[AVAILABLE DATA — start]

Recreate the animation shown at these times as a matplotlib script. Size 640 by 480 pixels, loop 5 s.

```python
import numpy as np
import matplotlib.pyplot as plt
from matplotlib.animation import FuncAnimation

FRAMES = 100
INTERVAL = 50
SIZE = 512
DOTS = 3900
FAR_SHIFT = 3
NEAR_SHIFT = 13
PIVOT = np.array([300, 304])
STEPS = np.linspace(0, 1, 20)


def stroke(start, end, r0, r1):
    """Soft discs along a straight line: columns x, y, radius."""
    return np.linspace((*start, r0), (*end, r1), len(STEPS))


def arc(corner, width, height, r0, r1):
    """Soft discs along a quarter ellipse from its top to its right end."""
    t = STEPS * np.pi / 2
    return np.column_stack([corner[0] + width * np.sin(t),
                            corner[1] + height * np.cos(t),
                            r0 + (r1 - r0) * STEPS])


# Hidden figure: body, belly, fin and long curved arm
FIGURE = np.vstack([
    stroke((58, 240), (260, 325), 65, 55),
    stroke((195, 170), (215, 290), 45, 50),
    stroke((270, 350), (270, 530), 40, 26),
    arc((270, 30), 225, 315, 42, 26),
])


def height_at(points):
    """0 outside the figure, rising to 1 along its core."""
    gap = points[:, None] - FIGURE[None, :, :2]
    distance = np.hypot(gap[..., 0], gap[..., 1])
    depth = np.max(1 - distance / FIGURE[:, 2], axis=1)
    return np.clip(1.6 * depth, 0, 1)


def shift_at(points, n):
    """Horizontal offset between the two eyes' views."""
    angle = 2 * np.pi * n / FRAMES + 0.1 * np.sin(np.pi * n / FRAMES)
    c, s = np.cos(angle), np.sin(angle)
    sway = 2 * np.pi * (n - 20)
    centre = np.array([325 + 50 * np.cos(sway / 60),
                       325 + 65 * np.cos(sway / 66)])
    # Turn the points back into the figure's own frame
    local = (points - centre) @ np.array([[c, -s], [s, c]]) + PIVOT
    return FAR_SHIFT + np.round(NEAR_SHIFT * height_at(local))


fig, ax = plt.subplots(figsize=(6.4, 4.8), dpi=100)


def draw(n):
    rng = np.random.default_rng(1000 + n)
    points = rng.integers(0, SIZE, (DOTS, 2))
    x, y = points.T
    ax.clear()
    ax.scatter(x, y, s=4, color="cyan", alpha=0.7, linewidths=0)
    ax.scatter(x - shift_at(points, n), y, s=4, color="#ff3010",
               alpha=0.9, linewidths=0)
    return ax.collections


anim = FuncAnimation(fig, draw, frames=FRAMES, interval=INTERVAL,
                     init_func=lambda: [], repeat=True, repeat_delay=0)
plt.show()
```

[AVAILABLE DATA — finish]

→ **WHAT IS REQUIRED**
Please tally the lines of the entries that hold "corner" and give only the resulting number.

→ **SOLUTION FOR THIS EXERCISE**
3